[Supplied entries — start]
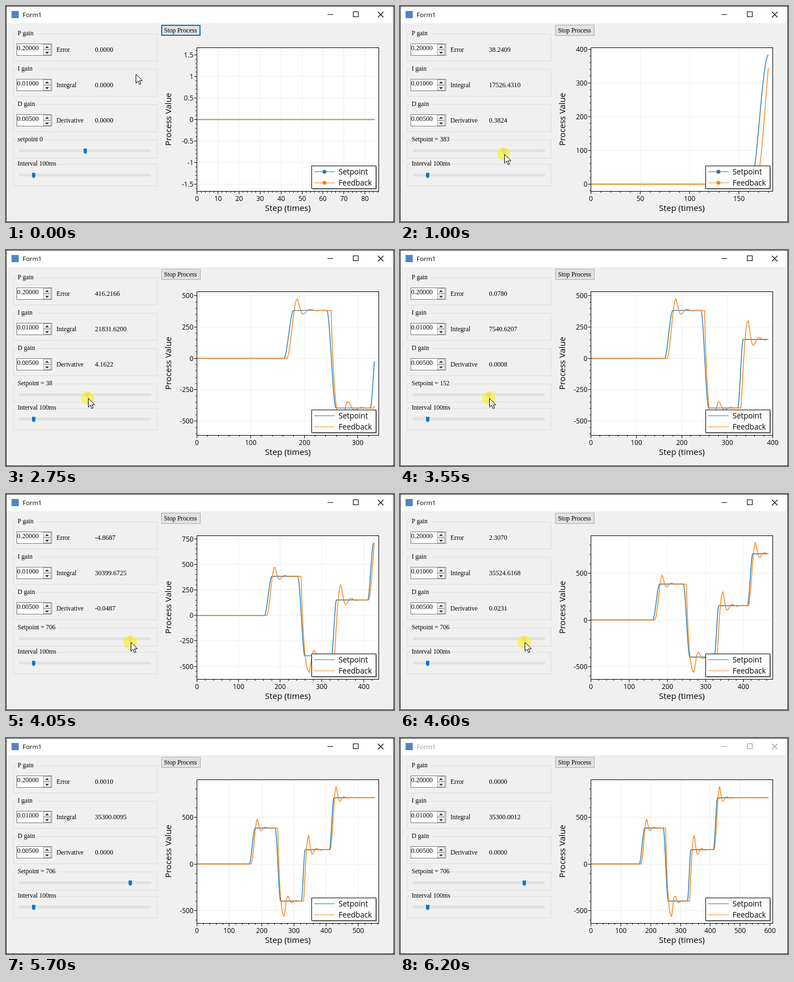
Write an HTML page that moves like this. It is 700 px wide and 391 px high and loops after 6.25 s.

```html
<!DOCTYPE html>
<html lang="en">
<head>
<meta charset="utf-8">
<title>PID form</title>
<style>
  html, body { margin: 0; width: 100%; height: 100%; overflow: hidden; background: #2b2c30; }
  svg { display: block; width: 700px; height: 391px; }
  text { white-space: pre; }
  .form { font: 11.6px "Liberation Serif", serif; }
  .num { font-size: 12px; }
  .chart, .caption { font: 12px "Open Sans", "Noto Sans", sans-serif; }
  .caption { font-size: 11.4px; }
  .axis { font-size: 15px; }
  .legend { font-size: 13.6px; }
</style>
</head>
<body>
<svg viewBox="0 0 700 391" xmlns="http://www.w3.org/2000/svg">
  <rect x="1" y="1" width="698" height="389" fill="#f0f0f0"/>
  <rect x="1" y="1" width="698" height="30" fill="#fff"/>
  <rect x="10" y="9" width="13" height="13" fill="#4f86c6"/>
  <g id="title">
    <text class="caption" x="30" y="20" fill="currentColor">Form1</text>
    <path d="M580 15.5h10M626.5 10.5h9v9h-9zM671 10.5l10 10M681 10.5l-10 10" fill="none" stroke="currentColor" stroke-width="1.1"/>
  </g>
  <g class="form" id="panel"></g>
  <g class="chart" id="chart"></g>
  <g id="pointer">
    <circle id="halo" cx="-1" cy="0" r="12" fill="#fff000" opacity=".52"/>
    <path d="M.5 .5v16l3.7-3.5 2.6 6 2.6-1.2-2.6-5.6h5.2z" fill="#fff" stroke="#000"/>
  </g>
</svg>
<script>
const LOOP = 6250, TICK = 50, PRESS = 600, RELEASE = 4700;
const BLUE = '#1f77b4', ORANGE = '#ff7f0e';
const plot = { left: 344.5, right: 672.5, top: 75.5, bottom: 335.5, dataWidth: 320 };
const $ = id => document.getElementById(id);

// Setpoint drags, in samples; the feedback follows after `lag`, peaks after `rise`, overshoots by `swing`.
const drags = [
  { at: 162, over: 18, by: 383, lag: 5, rise: 20, swing: .24, bend: 1 },
  { at: 242, over: 17, by: -779, lag: 8, rise: 20, swing: .206, bend: .45 },
  { at: 323, over: 12, by: 548, lag: 7, rise: 16, swing: .27, bend: .65 },
  { at: 410, over: 14, by: 554, lag: 2, rise: 19, swing: .21, bend: 1 }
];
const RINGING = Math.PI / 12.7, DECAY = .095;

const clamp = u => Math.min(1, Math.max(0, u));
const smooth = u => (u = clamp(u), u * u * (3 - 2 * u));

function response(n, { at, lag, rise, swing, bend }) {
  const u = clamp((n - at - lag) / rise), after = n - at - lag - rise;
  if (after < 0) return (1 + swing) * (1 - Math.cos(Math.PI * u ** bend)) / 2;
  return 1 + swing * Math.exp(-DECAY * after) * Math.cos(RINGING * after);
}

const total = part => drags.reduce((sum, drag) => sum + drag.by * part(drag), 0);
const setpoint = n => total(d => smooth((n - d.at) / d.over));
const feedback = n => total(d => response(n, d));

// The sample rate drifts slowly around 82 per second.
function sampleCount(time) {
  const s = time / 1000;
  return 84.4 + 82.2 * s + s * (6.2 - s) * (2.3 + .47 * s - .196 * s * s);
}

const fixed = v => (Math.abs(v) < 0.00005 ? 0 : v).toFixed(4);
const label = (x, y, s, extra = '') => `<text x="${x}" y="${y}" ${extra}>${s}</text>`;
const box = (x, y, w, h, fill, stroke, extra = '') =>
  `<rect x="${x}" y="${y}" width="${w}" height="${h}" fill="${fill}" stroke="${stroke}" ${extra}/>`;
const path = (d, stroke, width = 1) =>
  `<path d="${d}" fill="none" stroke="${stroke}" stroke-width="${width}"/>`;

function group(y, height, caption, width) {
  return box(13.5, y + .5, 259, height, 'none', '#dcdcdc') +
    `<rect x="19" y="${y - 3}" width="${width}" height="8" fill="#f0f0f0"/>` + label(21, y + 3, caption);
}

function gainRow(y, name, gain, term, value) {
  const spin = (top, d) => box(67.5, top + .5, 13, 9, '#f0f0f0', '#acacac') + `<path d="${d}" fill="#303030"/>`;
  return group(y, 49, name + ' gain', 37) +
    box(19.5, y + 18.5, 63, 21, '#fff', '#7a7a7a') +
    label(20, y + 30, gain, 'class="num"') +
    spin(y + 19, `M70.5 ${y + 26}h7l-3.5-3.5z`) + spin(y + 29, `M70.5 ${y + 33}h7l-3.5 3.5z`) +
    label(91, y + 33, term) + label(160.5, y + 33, fixed(value), 'class="num"');
}

function slider(x, y, color) {
  return box(24.5, y + .5, 236, 3, '#e7eaea', '#d6d6d6') +
    `<path d="M${x - 3} ${y - 2}h6v7l-3 3l-3-3z" fill="${color}"/>`;
}

function drawPanel(time, n, target, pressed) {
  const error = target - feedback(n);
  const integral = 50 * feedback(n - 2) + 100 * error;
  const moved = n + 1 > drags[0].at;
  const caption = moved ? 'Setpoint = ' + target : 'setpoint 0';
  $('panel').innerHTML =
    gainRow(50, 'P', '0.20000', 'Error', error) +
    gainRow(114, 'I', '0.01000', 'Integral', integral) +
    gainRow(178, 'D', '0.00500', 'Derivative', error / 100) +
    group(242, 33, caption, caption.length * 5.1) + slider(143 + target * .115, 260, pressed ? '#cccccc' : '#0078d7') +
    group(286, 39, 'Interval 100ms', 73) + slider(50, 304, '#0078d7') +
    (time < PRESS ? box(281, 35, 69, 18, '#e1e1e1', '#0078d7', 'stroke-width="2"')
                  : box(280.5, 34.5, 70, 19, '#e1e1e1', '#adadad')) +
    label(285, 48, 'Stop Process');
}

// Spacing two levels coarser than the first one that is too dense.
function tickSpacing(range, limit) {
  const list = [10 ** Math.ceil(Math.log10(range))], divisors = [2, 2, 2.5];
  for (let i = 0; range / list[list.length - 1] < limit; i++) list.push(list[list.length - 1] / divisors[i % 3]);
  return list[Math.max(0, list.length - 3)];
}

function eachTick(min, max, step, visit) {
  for (let i = Math.ceil(min / step); i * step <= max; i++) visit(i * step, i);
}

function drawChart(n) {
  const { left, right, top, bottom, dataWidth } = plot;
  const samples = Array.from({ length: Math.ceil(n) }, (_, i) => i).concat(n);
  const series = [setpoint, feedback].map(f => samples.map(f));
  const values = series.flat();
  let low = Math.min(...values), high = Math.max(...values);
  if (low === high) { low = -1.5; high = 1.5; }
  const pad = (high - low) / 18;
  low -= pad;
  high += pad;
  const xMax = n * (right - left) / dataWidth;
  const px = v => left + v / xMax * (right - left);
  const py = v => bottom - (v - low) / (high - low) * (bottom - top);
  const snap = v => Math.round(v - .5) + .5;

  let grid = '', ticks = '', labels = '';
  const xStep = tickSpacing(xMax, xMax > 100 ? 13 : 20.4);
  eachTick(0, xMax, xStep / 5, (v, i) => {
    const x = snap(px(v)), major = i % 5 === 0;
    ticks += `M${x} ${bottom}v${major ? 5 : 2.5}`;
    if (!major) return;
    grid += `M${x} ${top}V${bottom}`;
    labels += label(x, 353, +v.toFixed(6), 'text-anchor="middle"');
  });
  const yStep = tickSpacing(high - low, 14.3);
  eachTick(low, high, yStep / 5, (v, i) => {
    const y = snap(py(v)), major = i % 5 === 0;
    ticks += `M${left} ${y}h${major ? -5 : -2.5}`;
    if (!major) return;
    grid += `M${left} ${y}H${right}`;
    labels += label(338, y + 4.3, +v.toFixed(6), 'text-anchor="end"');
  });

  const dense = n > dataWidth;
  const curve = (ys, color) =>
    path('M' + ys.map((y, i) => px(samples[i]).toFixed(2) + ' ' + py(y).toFixed(2)).join('L'), color, 1.4);
  const key = (y, color, name) => path(`M556 ${y}h37`, color, 1.2) +
    (dense ? '' : `<circle cx="574.5" cy="${y}" r="3.5" fill="${color}"/>`) +
    label(600, y + 5, name, 'class="legend"');

  $('chart').innerHTML =
    box(left, top, right - left, bottom - top, '#fff', 'none') + path(grid, '#eeeeee') +
    curve(series[0], BLUE) + curve(series[1], ORANGE) +
    '<rect x="553" y="291" width="117" height="42" fill="#000" opacity=".2"/>' +
    box(551.5, 289.5, 116, 41, '#fff', '#000') +
    key(300, BLUE, 'Setpoint') + key(320, ORANGE, 'Feedback') +
    box(left, top, right - left, bottom - top, 'none', '#000') + path(ticks, '#000') + labels +
    label(508.5, 371, 'Step (times)', 'class="axis" text-anchor="middle"') +
    label(0, 0, 'Process Value', 'class="axis" text-anchor="middle" transform="translate(298 205) rotate(-90)"');
}

function drawPointer(time, target, pressed) {
  const arrive = smooth((time - 100) / 450), leave = smooth((time - RELEASE) / 400);
  const x = 234 + (144 + target * .115 - 234) * arrive + 20 * leave;
  const y = 123 + 145 * arrive + 135 * leave;
  $('pointer').setAttribute('transform', `translate(${Math.round(x)} ${Math.round(y)})`);
  $('halo').style.display = pressed ? '' : 'none';
}

function render(now) {
  const time = Math.floor(now % LOOP / TICK) * TICK;
  const n = sampleCount(time);
  const target = Math.round(setpoint(n + 1));
  const pressed = time >= PRESS && time < RELEASE;
  $('title').style.color = time >= 6150 ? '#999' : '#000';
  drawPanel(time, n, target, pressed);
  drawChart(n);
  drawPointer(time, target, pressed);
}

const start = performance.now();
function loop() {
  render(performance.now() - start);
  requestAnimationFrame(loop);
}
loop();
</script>
</body>
</html>
```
[Supplied entries — finish]
* Work request
Above are the records. Copy every line in them holding "after".

* Answer to the problem
Write an HTML page that moves like this. It is 700 px wide and 391 px high and loops after 6.25 s.
// Setpoint drags, in samples; the feedback follows after `lag`, peaks after `rise`, overshoots by `swing`.
  const u = clamp((n - at - lag) / rise), after = n - at - lag - rise;
  if (after < 0) return (1 + swing) * (1 - Math.cos(Math.PI * u ** bend)) / 2;
  return 1 + swing * Math.exp(-DECAY * after) * Math.cos(RINGING * after);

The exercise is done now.